===== EXERCISE MATERIALS =====
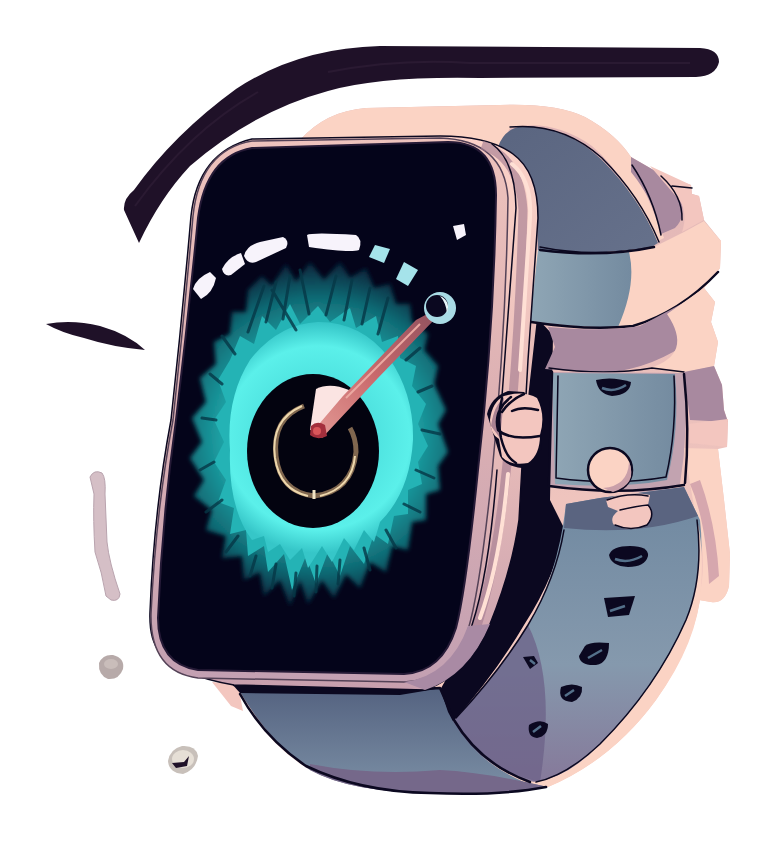
<!DOCTYPE html>
<html lang="en">
<head>
<meta charset="utf-8">
<title>Smartwatch illustration</title>
<style>
:root{--paper:#fff;--ink:#0b0820;--plum:#1f1128;--screen:#04041a;--pink:#f3c6bf;--peach:#fbd3c4;--mauve:#a8899f;--slate:#5a6480;--steel:#7488a0;--mist:#8ea5b4;--aqua:#50e6e2;--teal:#12767d;--hand:#c9696c}
html,body{margin:0;background:var(--paper);overflow:hidden}
svg{display:block;width:777px;height:841px}
.ink{fill:var(--ink)}.plum{fill:var(--plum)}.pink{fill:var(--pink)}.peach{fill:var(--peach)}
.mauve{fill:var(--mauve)}.slate{fill:var(--slate)}.mist{fill:var(--mist)}
.white{fill:#f7f3fb}.pale-aqua{fill:#a5e3ea}
.line{fill:none;stroke:var(--ink);stroke-width:2.5;stroke-linecap:round;stroke-linejoin:round}
.thin{stroke-width:1.5}
</style>
</head>
<body>
<svg viewBox="0 0 777 841" role="img" aria-label="Drawn smartwatch with a glowing turquoise iris dial and a pink and grey-blue strap">
<defs>
<linearGradient id="case-metal" x1="0" y1="0" x2="0" y2="1">
<stop offset="0" stop-color="#eec3bd"/><stop offset=".5" stop-color="#dcb0b3"/><stop offset="1" stop-color="#c3a0b2"/>
</linearGradient>
<linearGradient id="case-side" x1="0" y1="0" x2="0" y2="1">
<stop offset="0" stop-color="#fbd2c8"/><stop offset=".55" stop-color="#e8bcb9"/><stop offset="1" stop-color="#c79fae"/>
</linearGradient>
<linearGradient id="strap-inner" x1="0" y1="0" x2="1" y2="1">
<stop offset="0" stop-color="#5a6580"/><stop offset="1" stop-color="#66718b"/>
</linearGradient>
<linearGradient id="strap-lower" x1="0" y1="0" x2="0" y2="1">
<stop offset="0" stop-color="#6f88a0"/><stop offset=".6" stop-color="#8599ad"/><stop offset="1" stop-color="#86799a"/>
</linearGradient>
<linearGradient id="strap-front" x1="0" y1="0" x2="0" y2="1">
<stop offset="0" stop-color="#53617f"/><stop offset="1" stop-color="#7c90a6"/>
</linearGradient>
<linearGradient id="strap-edge" x1="0" y1="0" x2="0" y2="1">
<stop offset="0" stop-color="#dfb4b5"/><stop offset="1" stop-color="#fbd0c4"/>
</linearGradient>
<linearGradient id="loop-fill" x1="0" y1="0" x2="1" y2="0">
<stop offset="0" stop-color="#8fa6b5"/><stop offset="1" stop-color="#748ba0"/>
</linearGradient>
<radialGradient id="iris-glow" gradientUnits="userSpaceOnUse" cx="318" cy="438" r="115">
<stop offset=".5" stop-color="#4fe3e0"/><stop offset=".8" stop-color="#5bf0ea"/><stop offset="1" stop-color="#36c6c8"/>
</radialGradient>
<radialGradient id="iris-fringe" gradientUnits="userSpaceOnUse" cx="318" cy="435" r="172">
<stop offset=".55" stop-color="#1da3a6"/><stop offset=".8" stop-color="#106a74"/><stop offset="1" stop-color="#06263c"/>
</radialGradient>
<linearGradient id="hand-fill" x1="0" y1="1" x2="1" y2="0">
<stop offset="0" stop-color="#e39a95"/><stop offset=".5" stop-color="#c9696c"/><stop offset="1" stop-color="#92525f"/>
</linearGradient>
<filter id="soft"><feGaussianBlur stdDeviation="2"/></filter>
<clipPath id="screen-clip"><path d="M252 148L448 142Q496 142 496 195Q494 330 478 470Q466 590 456 628Q442 672 404 674L198 670Q158 664 158 618Q162 520 176 420Q188 320 198 218Q206 156 252 148Z"/></clipPath>
</defs>

<g id="loose-marks">
<path class="plum" d="M139 243L124 210Q123 199 134 190Q174 134 236 89Q298 48 380 46L700 48Q719 49 719 62Q716 76 696 77L480 78Q380 76 328 91Q254 111 190 166Q160 198 139 243Z"/>
<path d="M135 206Q190 130 258 92M328 72Q400 58 470 63L690 63" fill="none" stroke="#32203a" stroke-width="2" opacity=".6"/>
<path class="plum" d="M46 324Q72 319 100 326Q128 334 145 350Q112 347 84 338Q62 333 46 324Z"/>
<path d="M90 477Q94 469 102 473Q106 478 105 494L107 542Q109 562 120 594Q119 602 111 600L106 596Q102 572 95 552Q93 520 94 494Z" fill="#d5bfc6" stroke="#b9a3ae"/>
<path d="M99 663Q103 654 113 655Q125 658 123 669Q119 680 108 679Q98 675 99 663Z" fill="#b7aaa9"/>
<ellipse cx="111" cy="664" rx="7" ry="5" fill="#c9bdba"/>
<path d="M168 761Q170 749 182 746Q196 745 198 756Q196 770 183 774Q169 773 168 761Z" fill="#c8c0ba"/>
<ellipse cx="183" cy="759" rx="11" ry="9" fill="#e6dfd6"/>
<path class="plum" d="M172 763L184 762L189 756L187 766L176 768Z"/>
</g>

<g id="strap-behind">
<path d="M300 140Q326 111 366 108L500 105Q556 103 585 117Q616 134 631 157L664 176L691 185L692 194L699 196L704 220L721 241L720 268L704 288L715 302L711 322L718 342L714 366L722 385L724 410L728 422L727 447L718 449L724 500L730 554L729 586Q725 604 711 602L700 600Q692 648 656 700Q612 760 548 787Q500 797 430 793Q350 792 310 770Q266 744 238 692L500 650L520 150Z" fill="url(#strap-edge)"/>
<path class="peach" d="M300 140Q326 111 366 108L500 105Q556 103 585 117Q616 134 631 157L664 238L650 245Q632 180 592 146Q552 118 510 128L498 150Q480 136 430 138Z"/>
<path d="M498 147Q504 129 522 126Q566 126 601 159Q640 198 658 243L645 251Q600 258 538 250L536 200Q530 168 498 147Z" fill="url(#strap-inner)"/>
<path d="M540 247Q594 258 654 247M510 127Q562 122 602 158Q640 196 659 242" class="line thin"/>
<path class="mauve" d="M631 157L664 176L680 197Q687 216 675 228L661 234Q654 200 631 172Z"/>
<path class="pink" d="M650 166L691 185L692 194L699 196L704 220L682 232Q688 214 680 201Z"/>
<path class="line thin" d="M632 165Q653 196 661 235M661 176Q683 196 682 220M672 186L692 188"/>
</g>

<g id="strap-inside-shadow">
<path class="ink" d="M537 318L553 335L550 500L564 528Q557 574 524 625Q494 676 451 724L440 690L480 620L512 540Z"/>
</g>

<g id="keeper-loops">
<path d="M536 250Q600 257 656 246L684 232L704 221L721 241L720 268L706 286Q674 315 626 327Q582 329 532 321Z" class="peach"/>
<path d="M538 250Q588 257 629 252Q637 284 618 327Q576 328 530 321Z" fill="url(#loop-fill)"/>
<path class="line" d="M531 322Q590 331 633 326Q680 312 718 272M540 250Q602 258 654 247"/>
<path class="mauve" d="M548 327Q604 332 640 326L700 294L708 302L694 338Q654 369 604 373L545 369L555 347Z"/>
<path class="peach" d="M667 314L704 288L715 302L711 322L718 342L714 366L680 373L650 368Q694 354 667 314Z"/>
<path class="line thin" d="M549 368Q606 376 652 368L684 372"/>
</g>

<g id="strap-holes-half">
<path class="mauve" d="M684 372L714 366L722 385L724 410L728 422L690 420Z"/>
<path class="pink" d="M688 424L728 419L727 447L690 443Z"/>
<path class="peach" d="M684 448L718 449L724 500L730 554L729 586Q725 604 711 602L698 600Q709 562 696 518Z"/>
<path d="M690 484Q706 520 709 584L719 576Q716 524 700 480Z" fill="#d6a7ae"/>
<path d="M551 372L684 373Q689 430 680 484Q660 495 612 491L550 486Z" fill="#c2a3b0"/>
<path d="M552 373L675 374Q680 430 667 480Q620 489 555 484Z" fill="url(#loop-fill)"/>
<path class="line" d="M552 372L549 486Q620 496 684 485M684 374Q690 430 685 483"/>
<path class="line thin" d="M558 376L556 478Q616 486 666 477Q677 430 674 376"/>
<path d="M566 504L600 498L684 487L700 520Q706 572 688 618Q664 680 606 742Q566 780 532 782Q480 768 451 724Q500 671 528 625Q558 575 566 504Z" fill="url(#strap-lower)"/>
<path d="M566 504L600 498L684 487L698 516Q640 536 564 528Z" class="slate"/>
<path d="M451 724Q500 671 528 625Q556 680 540 782Q480 768 451 724Z" fill="#6d6288" opacity=".75"/>
<path d="M697 520Q704 576 686 620Q658 686 600 744Q568 778 534 782Q496 774 462 738L447 716L470 758Q504 790 548 787Q612 760 656 700Q698 642 701 588Q704 548 697 520Z" class="peach"/>
<path class="line thin" d="M564 530Q556 578 528 625Q500 671 456 718M697 520Q704 576 686 620Q656 688 600 744Q566 776 536 782"/>
<g id="strap-holes" class="ink">
<path d="M596 380Q612 376 631 382Q630 395 612 396Q598 394 596 380Z"/>
<path d="M609 555Q612 546 630 546Q649 546 648 556Q645 567 628 567Q611 566 609 555Z"/>
<path d="M604 598L635 596L629 615L608 617Z"/>
<path d="M585 646Q590 641 609 643Q609 663 596 665Q580 666 579 656Z"/>
<path d="M561 687Q572 682 582 687Q583 698 572 702Q557 701 561 687Z"/>
<path d="M529 725Q540 718 548 724Q548 736 537 738Q527 737 529 725Z"/>
<path d="M523 657L534 656L538 663L530 669Z"/>
</g>
<g fill="none" stroke="#54708a" stroke-width="2.5">
<path d="M602 388Q614 393 626 385M615 559Q628 564 642 556M610 611L625 606M588 658L602 650M565 696L574 690M530 660L535 664M533 732L541 726"/>
</g>
<path class="pink" d="M606 500Q626 490 650 495L648 505Q655 513 648 524Q632 533 614 525Q609 518 618 511L608 507Z"/>
<path class="line thin" d="M607 500Q628 492 648 496M620 510Q637 506 648 505Q656 514 647 525Q631 532 615 525"/>
<circle id="buckle-pin" class="peach" cx="610" cy="470" r="22" stroke="#0b0820" stroke-width="2.5"/>
<path d="M603 488Q628 486 629 462Q638 484 613 492Z" fill="#c99fa9"/>
</g>

<g id="strap-front-half">
<path d="M236 685Q334 694 440 688L448 712Q472 760 524 782L548 787Q500 797 430 793Q350 792 310 770Q268 742 236 685Z" fill="url(#strap-front)"/>
<path d="M310 764Q372 776 440 770Q484 772 548 787Q500 797 430 793Q350 792 310 770Z" fill="#75688a"/>
<path class="pink" d="M212 682L238 684L243 711L231 706Z"/>
<path class="line" d="M234 685Q340 695 440 688L454 720Q480 764 530 782M240 694Q264 738 306 766Q360 792 430 793Q500 796 546 787"/>
<path class="ink" d="M232 684L404 687L436 689L400 695L240 693Z"/>
</g>

<g id="watch-case">
<path d="M252 139L440 136Q489 136 513 154Q538 172 538 218L528 360L519 520Q512 570 490 624Q470 674 425 690L234 685Q180 676 160 652Q149 640 150 612Q154 510 171 420Q182 320 191 216Q198 152 252 139Z" fill="url(#case-side)" stroke="#0b0820" stroke-width="1.5"/>
<path d="M252 141L440 138Q504 140 508 198Q506 330 492 474Q480 590 468 630Q452 680 404 682L198 678Q150 672 151 614Q156 510 173 420Q184 320 193 216Q200 150 252 141Z" fill="url(#case-metal)" stroke="#544257" stroke-width="1.5"/>
<path d="M482 145Q520 158 523 210Q520 330 507 464Q495 580 472 640" fill="none" stroke="#a77f92" stroke-width="9" opacity=".65"/>
<path d="M512 164Q532 180 530 218L520 370M508 474Q500 564 480 618" fill="none" stroke="#ffe0d5" stroke-width="4" stroke-linecap="round"/>
<path class="line thin" d="M492 144Q515 160 516 208L502 396M497 470Q488 586 468 636"/>
<path d="M468 626L490 624Q468 676 425 690L404 682Q450 676 468 626Z" fill="#a98aa4"/>
<path d="M252 148L448 142Q496 142 496 195Q494 330 478 470Q466 590 456 628Q442 672 404 674L198 670Q158 664 158 618Q162 520 176 420Q188 320 198 218Q206 156 252 148Z" fill="var(--screen)" stroke="#251a36" stroke-width="2"/>
</g>

<g id="dial" clip-path="url(#screen-clip)">
<path id="fringe" filter="url(#soft)" fill="url(#iris-fringe)" d="M248 290L262 276L272 286L286 264L296 282L310 262L324 280L340 262L350 278L366 268L374 288L390 284L396 304L410 304L412 322L428 334L424 350L438 366L434 384L446 410L438 424L448 452L438 466L440 490L426 494L426 520L412 522L408 550L392 546L386 572L370 562L360 588L346 574L334 598L322 580L308 604L300 580L290 606L280 580L264 596L260 572L244 580L242 556L222 558L226 536L206 530L212 510L194 496L204 480L190 458L202 442L192 418L206 402L200 378L216 364L214 342L230 334L232 312L246 312Z"/>
<path id="bright-fringe" fill="#24b3b5" d="M230 360L240 336L254 344L262 316L276 330L290 304L300 324L318 306L330 322L350 308L356 328L376 316L382 342L398 336L400 358L416 366L412 386L426 404L418 424L428 446L418 462L422 484L408 490L408 514L394 516L388 544L374 534L364 564L350 546L340 576L328 552L316 584L306 556L292 590L284 554L268 572L264 546L248 556L246 530L230 534L234 508L218 502L226 480L214 462L224 442L214 420L226 402L218 380Z"/>
<path fill="url(#iris-glow)" d="M318 322Q362 322 389 358Q414 394 413 440Q410 492 380 522L374 542L364 530L354 550L344 538L332 562L322 546L308 568L302 548L290 560L280 544L268 552L264 536L252 540Q228 508 230 450Q226 398 250 360Q278 324 318 322Z"/>
<g fill="none" stroke="#053746" stroke-width="3" stroke-linecap="round" opacity=".8">
<path d="M248 332L264 286M266 322L276 282M283 319L290 276M296 330L272 290M309 314L300 270M326 315L336 276M344 320L352 280M362 324L370 288M378 334L388 298M235 354L222 336M222 384L210 374M216 420L202 418M214 462L200 470M222 500L206 512M238 536L226 552M256 556L250 576M276 564L272 588M296 573L294 596M317 566L316 592M340 560L338 584M364 548L370 570M386 530L396 548M404 504L420 512M416 470L434 478M422 430L440 434M418 392L432 386M406 360L420 348"/>
</g>
<g id="pupil">
<ellipse cx="313" cy="451" rx="66" ry="77" fill="#03030f"/>
<path d="M304 406Q272 418 276 456Q280 492 314 496Q352 492 356 452Q356 438 350 428" fill="none" stroke="#80674f" stroke-width="5"/>
<path d="M302 406Q270 420 275 458Q280 490 308 496M320 496Q352 488 355 456" fill="none" stroke="#edd7ac" stroke-width="2"/>
<path d="M314 490V499" stroke="#f4e5c6" stroke-width="3"/>
</g>
<g id="hour-marks">
<path class="white" d="M193 289Q196 278 210 272L216 278Q213 293 201 299Z"/>
<path class="white" d="M222 269Q228 257 241 253L245 264L231 275Q224 277 222 269Z"/>
<path class="white" d="M244 256Q246 246 260 242L283 237Q290 241 286 248L256 262Q248 265 244 256Z"/>
<path class="white" d="M307 235Q312 232 356 235Q363 239 359 250Q350 253 309 247Z"/>
<path class="pale-aqua" d="M375 245L390 249L384 263L369 257Z"/>
<path class="pale-aqua" d="M404 262L418 270L408 286L396 279Z"/>
<path class="white" d="M453 226L464 224L466 235L457 240Z"/>
</g>
<g id="hands">
<path fill="#fbe4e2" d="M316 389Q330 382 349 390Q356 398 350 406L325 432L310 430Z"/>
<path fill="url(#hand-fill)" d="M322 438L314 430L343 396L416 320L431 312L434 320L378 378Z"/>
<path d="M346 398L420 324" stroke="#eba9a2" stroke-width="2"/>
<path fill="#a32f3c" d="M311 426Q317 420 325 425L327 436Q317 441 310 435Z"/>
<circle cx="317" cy="431" r="4" fill="#d9565a"/>
</g>
<g id="hand-tip">
<circle cx="440" cy="308" r="16" fill="#a9dbe5"/>
<circle cx="437" cy="306" r="11" class="ink"/>
<path d="M440 296Q451 301 447 313Q446 303 440 296Z" fill="#e7f5f8"/>
</g>
</g>

<g id="crown">
<path class="ink" d="M487 414Q491 397 508 391L524 392L543 410L541 450L522 468Q505 466 500 456Z"/>
<path class="pink" d="M490 420Q492 402 504 396Q524 390 537 398Q546 415 540 435Q540 455 528 463Q510 466 502 457L499 439Q490 434 490 420Z"/>
<path d="M491 426Q494 405 504 398L500 438Z" fill="#a98292"/>
<path class="line" d="M502 398Q497 417 501 438Q506 458 516 463M511 397Q493 411 498 430Q510 441 540 436M538 410Q522 406 512 411M524 394Q510 400 502 412"/>
</g>
</svg>
</body>
</html>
=====
# [DESCRIPTION OF THE TASK]
From the lines above, copy those that contain the word "pale".

# [EXPECTED ANSWER]
.white{fill:#f7f3fb}.pale-aqua{fill:#a5e3ea}
<path class="pale-aqua" d="M375 245L390 249L384 263L369 257Z"/>
<path class="pale-aqua" d="M404 262L418 270L408 286L396 279Z"/>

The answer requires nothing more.